Tanaka says many anglers will also use a rig similar to that used for salmon, basically a hoochie/flasher trolled on the bottom. He’s also caught halibut drifting frozen anchovies.

We recommend a soft, knotless landing net. Sublegal-sized halibut landed with this type of net don’t fin split (damage their fins) and they will have a greater chance of survival when you release.

Booking a hunting trip?
Question: Can you direct me to a legitimate site to book a hunting trip? How can we hunt on government land? What are the costs? (Cheri Wengronowitz)

Answer: DFG makes no recommendations in support of any particular guide or hunting service. Hence, your best bet is to contact other hunters to ask about their experiences in order to help you decide which guide service to go with.

According to DFG’s Bear, Mountain Lion and Wild Pig Programs Statewide Coordinator Marc Kenyon, you can hunt on certain government-owned (public) lands in California. Public lands in California are primarily owned, operated and maintained by DFG, the U.S. Forest Service, the Bureau of Land Management (BLM), the Department of Defense or the U.S. Fish and Wildlife Service (USFWS). Each of these agencies has developed rules and regulations for the lands they administer. They provide details of which lands are open to public access for outdoor recreational activities (including hunting), and the time of year they are open. Some of these lands are open year-round with no access fees, but some lands are open only certain times of the year with an access fee. Moreover, some public lands are entirely closed to all public use, mostly for protection of certain plant and animal species.
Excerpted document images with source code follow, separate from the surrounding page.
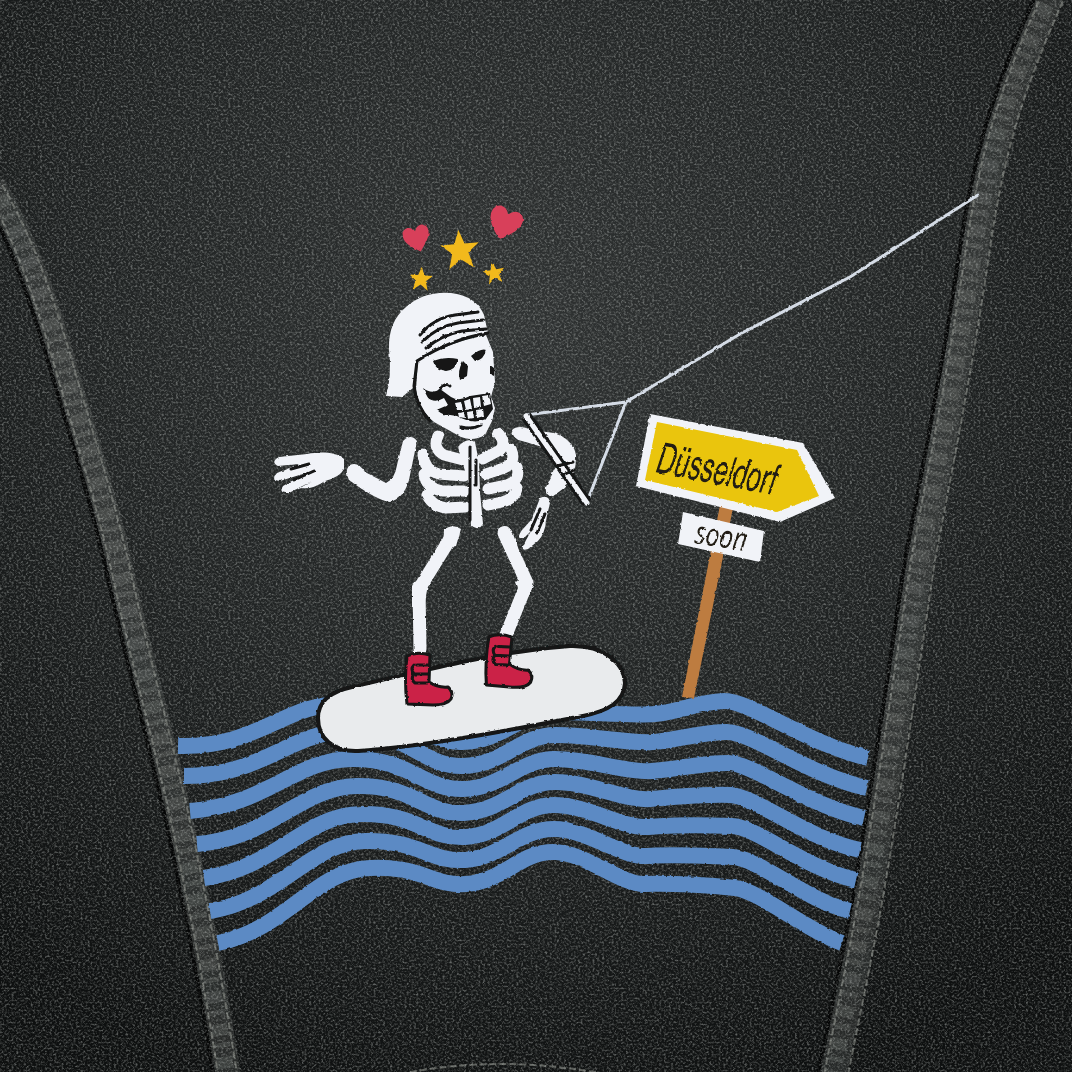
<!DOCTYPE html>
<html lang="en">
<head>
<meta charset="utf-8">
<title>Wakeboarding skeleton on denim</title>
<style>
:root {
  --denim: #151717;
  --denim-light: #2b2e2e;
  --ink: #121414;
  --bone: #f1f3f8;
  --board: #e9ebed;
  --sea: #5b8ac4;
  --red: #cb2347;
  --heart: #d8405a;
  --star: #f2b91d;
  --sign: #eac50c;
  --wood: #bd7b40;
  --rope: #d5dce6;
  --stitch: #858881;
}
html, body { margin: 0; background: var(--denim); overflow: hidden; }
svg { display: block; width: 1072px; height: 1072px; }
.seam-fold { fill: none; stroke: #6d706c; stroke-opacity: .27; stroke-width: 27; }
.seam-edge { fill: none; stroke: #050606; stroke-width: 4; }
.seam-stitch { fill: none; stroke: var(--stitch); stroke-width: 2; stroke-dasharray: 7 3; opacity: .65; }
.seam-wear { fill: none; stroke: #8b8e89; stroke-opacity: .22; stroke-width: 16; stroke-dasharray: 5 9 12 7; }
.waves { fill: none; stroke: var(--sea); stroke-width: 16; }
.bone { fill: var(--bone); }
.limb { fill: none; stroke: var(--bone); stroke-linecap: round; stroke-linejoin: round; }
.gap { fill: var(--ink); }
.line { fill: none; stroke: var(--ink); stroke-width: 3; stroke-linecap: round; stroke-linejoin: round; }
.rope { fill: none; stroke: var(--rope); stroke-width: 3; stroke-linecap: round; stroke-linejoin: round; }
.boot { fill: var(--red); stroke: var(--ink); stroke-width: 3; stroke-linejoin: round; }
.lettering { fill: #201d12; font-family: "TeX Gyre Heros Cn", "Open Sans", sans-serif; }
.town { font-size: 43px; font-style: italic; }
.soon { font-family: "Open Sans", sans-serif; font-size: 32px; font-style: italic; }
</style>
</head>
<body>
<svg viewBox="0 0 1072 1072" role="img" aria-label="Skeleton in a helmet wakeboarding past a Düsseldorf road sign, painted on black denim">
  <defs>
    <radialGradient id="denim-light" cx=".48" cy=".3" r=".75">
      <stop offset="0" stop-color="#303333"/>
      <stop offset=".5" stop-color="#212424"/>
      <stop offset="1" stop-color="#0e1010"/>
    </radialGradient>
    <filter id="weave" x="0" y="0" width="100%" height="100%">
      <feTurbulence type="fractalNoise" baseFrequency=".42 .5" numOctaves="3" seed="8"/>
      <feColorMatrix values="0 0 0 0 .62  0 0 0 0 .65  0 0 0 0 .63  1.8 1.4 0 0 -1.45"/>
    </filter>
    <filter id="brush" x="-5%" y="-5%" width="110%" height="110%">
      <feTurbulence type="fractalNoise" baseFrequency=".22" numOctaves="2" seed="3"/>
      <feDisplacementMap in="SourceGraphic" scale="2.5" xChannelSelector="R" yChannelSelector="G"/>
    </filter>
    <path id="star-shape" d="M0-20 5-6 19-6 8 3 12 18 0 9-12 18-8 3-19-6-5-6Z"/>
    <path id="heart-shape" d="M0 16C-8 9-17 2-15-8C-13-16-3-16 0-8C4-16 14-15 15-7C16 2 7 9 0 16Z"/>
    <path id="left-seam" d="M-8 185C22 235 45 300 66 375C88 450 108 510 128 605C150 700 174 785 192 880Q210 965 228 1080"/>
    <path id="right-seam" d="M1052-8C1008 90 989 150 974 255C957 370 938 465 920 560C902 680 878 850 858 950L832 1080"/>
    <g id="boot-shape">
      <path class="boot" d="M0 2Q10-3 23 1L22 28Q31 34 41 33Q47 38 44 45Q40 51 26 51L0 50Q-3 25 0 2Z"/>
      <path class="line" d="M10 11H21M7 20H21M8 29H20M7 11Q3 15 7 20Q3 25 8 29"/>
    </g>
  </defs>

  <g id="denim">
    <rect width="1072" height="1072" fill="url(#denim-light)"/>
    <g id="seams">
      <use href="#left-seam" class="seam-fold"/>
      <use href="#right-seam" class="seam-fold"/>
      <use href="#left-seam" class="seam-wear"/>
      <use href="#right-seam" class="seam-wear"/>
      <use href="#left-seam" class="seam-edge" x="-14"/>
      <use href="#right-seam" class="seam-edge" x="-15"/>
      <use href="#left-seam" class="seam-stitch" x="-9"/>
      <use href="#left-seam" class="seam-stitch" x="10"/>
      <use href="#right-seam" class="seam-stitch" x="-9"/>
      <use href="#right-seam" class="seam-stitch" x="15"/>
      <path class="seam-stitch" d="M400 1074Q500 1054 605 1074"/>
    </g>
    <rect width="1072" height="1072" filter="url(#weave)" opacity=".42"/>
  </g>

  <g id="painting" filter="url(#brush)">
    <g id="signpost">
      <path d="M720 505 733 508 694 698 682 697Z" fill="var(--wood)"/>
      <path class="bone" d="M650 414 803 443 835 498 780 522 636 486Z"/>
      <path d="M657 422 797 450 819 496 777 512 645 480Z" fill="var(--sign)"/>
      <path class="bone" d="M683 512 764 531 760 562 678 544Z"/>
      <text class="lettering town" transform="translate(655 472) rotate(11)" textLength="121" lengthAdjust="spacingAndGlyphs">Düsseldorf</text>
      <text class="lettering soon" transform="translate(694 543) rotate(9)" textLength="52" lengthAdjust="spacingAndGlyphs">soon</text>
    </g>

    <g id="waves" class="waves">
      <path d="M178 746C260 748 285 702 345 704S420 743 462 742S520 712 556 712S630 716 655 714S700 701 725 701S810 745 868 758"/>
      <path d="M184 776C264 776 290 731 349 731S422 767 463 766S520 735 556 735S628 744 653 742S702 732 727 732S810 776 867 788"/>
      <path d="M190 811C268 805 295 759 353 759S423 790 463 789S520 759 555 759S627 773 652 771S703 763 728 763S808 806 864 818"/>
      <path d="M197 844C272 838 300 787 357 786S425 815 464 813S520 782 555 782S625 801 650 799S705 794 730 795S807 839 860 850"/>
      <path d="M204 878C276 868 305 815 361 814S427 839 465 837S520 805 554 805S623 829 648 827S707 825 732 826S806 869 856 880"/>
      <path d="M210 911C280 900 310 842 365 841S429 862 465 860S520 829 554 829S622 858 647 856S708 856 733 857S805 900 850 911"/>
      <path d="M218 943C285 930 315 870 370 868S430 886 466 884S520 852 553 852S620 885 645 884S710 885 735 888S805 930 842 943"/>
    </g>

    <path id="board" d="M352 687C420 671 500 651 570 646C604 645 624 663 625 683C624 702 608 711 583 716C510 730 430 746 358 751C333 752 318 738 318 718C318 700 333 691 352 687Z" fill="var(--board)" stroke="var(--ink)" stroke-width="4"/>

    <g id="skeleton">
      <g id="legs">
        <path class="limb" stroke-width="13" d="M453 534 419 589 420 649M504 533 527 583 506 635"/>
        <path class="bone" d="M444 530Q452 523 461 529L456 546 443 548ZM498 529Q506 522 512 531L518 548 506 550ZM412 586Q418 575 428 584L424 608 412 607ZM516 582Q527 571 533 581Q532 596 523 602Z"/>
      </g>
      <g id="boots">
        <use href="#boot-shape" transform="translate(407 654)"/>
        <use href="#boot-shape" transform="translate(489 635) rotate(3)"/>
      </g>

      <g id="left-arm">
        <path class="bone" d="M403 441Q411 433 417 441L409 480Q404 498 390 502Q376 500 349 480Q344 470 350 465Q358 461 365 472L386 483Q395 479 397 465Z"/>
        <path class="bone" d="M344 459C334 451 320 452 307 454L279 457Q270 462 278 466L299 464 277 473Q270 480 280 481L306 473 283 486Q278 494 289 493L312 481 300 488Q312 490 325 481Q340 477 344 469Z"/>
        <path class="line" d="M291 469 309 464M294 480 314 471"/>
      </g>

      <g id="right-arm">
        <path class="bone" d="M512 430Q518 424 532 430L554 433Q573 439 576 455Q577 474 564 488L552 497Q542 493 548 483L557 464Q558 454 549 449L522 441Q512 439 512 430Z"/>
        <path class="bone" d="M540 498Q549 494 550 503L546 520Q545 534 538 541L528 549Q520 552 524 544L531 531 524 538Q515 540 522 530L532 519Z"/>
        <path class="line" stroke-width="2" d="M540 509 531 530M545 514 537 533"/>
      </g>

      <g id="ribs">
        <path class="bone" d="M458 447Q466 437 475 442L479 462 480 492 483 524Q478 532 471 525L470 488Z"/>
        <g class="limb" stroke-width="11">
          <path d="M438 436Q432 448 444 455L463 460M423 454Q424 470 439 474L464 476M424 474Q426 488 442 491L464 491M427 495Q432 506 446 508L465 507"/>
          <path d="M498 433Q507 443 500 450L483 459M511 449Q517 462 504 468L486 474M517 467Q521 480 507 485L488 489M517 488Q515 499 502 502L488 505"/>
        </g>
        <path class="line" d="M470 447V520M476 460V485"/>
      </g>

      <g id="head">
        <path class="bone" d="M418 360Q447 343 486 335L493 352 495 382 491 397 495 408 492 421 485 435Q473 442 461 437L434 422Q419 410 416 390Z"/>
        <path class="bone" d="M386 396Q392 377 389 349Q388 322 406 307Q424 291 451 293Q476 296 484 315L488 333Q451 339 417 361L413 388 402 397Z"/>
        <path class="line" d="M488 333Q451 339 417 361L414 386Q416 406 430 421"/>
        <path class="line" d="M420 335Q434 318 455 315L478 312M422 342Q438 326 458 323L483 320M426 348Q442 335 462 331L486 329"/>
        <path class="gap" d="M433 361Q445 356 458 359Q456 370 446 371Q435 370 433 361ZM471 356Q481 348 486 350Q484 360 475 361ZM463 361 468 366 467 376 460 380Q457 371 463 361ZM490 365 494 368V376L490 374Z"/>
        <path class="gap" d="M423 388Q432 395 440 389L451 397Q459 402 470 396L490 393 493 409 486 419Q473 425 457 416L443 414Q433 410 423 388Z"/>
        <path class="bone" d="M455 403 461 402 463 410 457 410ZM464 401 470 399 472 409 466 410ZM473 398 480 397 481 407 474 408ZM482 396 489 395 491 404 484 406ZM458 413 464 412 465 418 459 417ZM467 412 473 411 474 418 468 419ZM476 410 483 409 484 416 477 418Z"/>
        <path class="bone" d="M427 397Q434 404 444 398L448 405 434 411Z"/>
        <path class="line" stroke-width="2" d="M440 389Q446 382 450 386M461 427Q472 430 481 425"/>
      </g>
    </g>

    <g id="tow-rope">
      <path class="rope" d="M978 195 850 277 740 334 626 402 526 415M626 402 587 502"/>
      <path d="M526 416 587 503" fill="none" stroke="var(--ink)" stroke-width="11"/>
      <path d="M526 416 587 503" fill="none" stroke="var(--bone)" stroke-width="5" stroke-linecap="round"/>
      <path class="line" d="M557 466 573 462M563 475 574 470"/>
    </g>

    <g id="daze">
      <g fill="var(--heart)">
        <use href="#heart-shape" transform="translate(417 238) rotate(-16) scale(.87)"/>
        <use href="#heart-shape" transform="translate(505 223) rotate(20) scale(1.08)"/>
      </g>
      <g fill="var(--star)">
        <use href="#star-shape" transform="translate(460 250) rotate(-5) scale(1.02)"/>
        <use href="#star-shape" transform="translate(421 279) rotate(4) scale(.62)"/>
        <use href="#star-shape" transform="translate(494 273) rotate(-10) scale(.57)"/>
      </g>
    </g>
  </g>
</svg>
</body>
</html>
Generally speaking, most big game mammal hunting occurs on DFG, BLM, Military or Forest Service lands. Small mammal and varmint hunting occurs on BLM and Forest Service lands. Waterfowl and upland game bird hunting occurs on DFG and USFWS lands.

For the regulations governing the use of DFG lands, please go to http://www.dfg.ca.gov/lands. Please contact the other land management agencies for rules or regulations concerning their lands.

Gaffing salmon?
Question: Is it legal to gaff a keeper salmon in the ocean instead of using a net?

Answer:  In ocean waters it would be legal to gaff a legal size salmon pursuant to the California Code of Regulations Title 14, section 28.65(d), but you must still have a landing net that is at least 18 inches in diameter on board to land any undersize fish. In inland waters, CCR Title 14, section 2.06 makes it illegal to use or possess a gaff throughout California with one exception, which is a section of the Sacramento River below the Deschutes Road Bridge where gaffs three feet or less in length may be used to land legal sized fish. This exception only applies to anglers fishing from a boat.

# # #

Carrie Wilson is a marine biologist with the California Department of Fish and Game. While she cannot personally answer everyone’s questions, she will select a few to answer each week. Please contact her at CalOutdoors@dfg.ca.gov.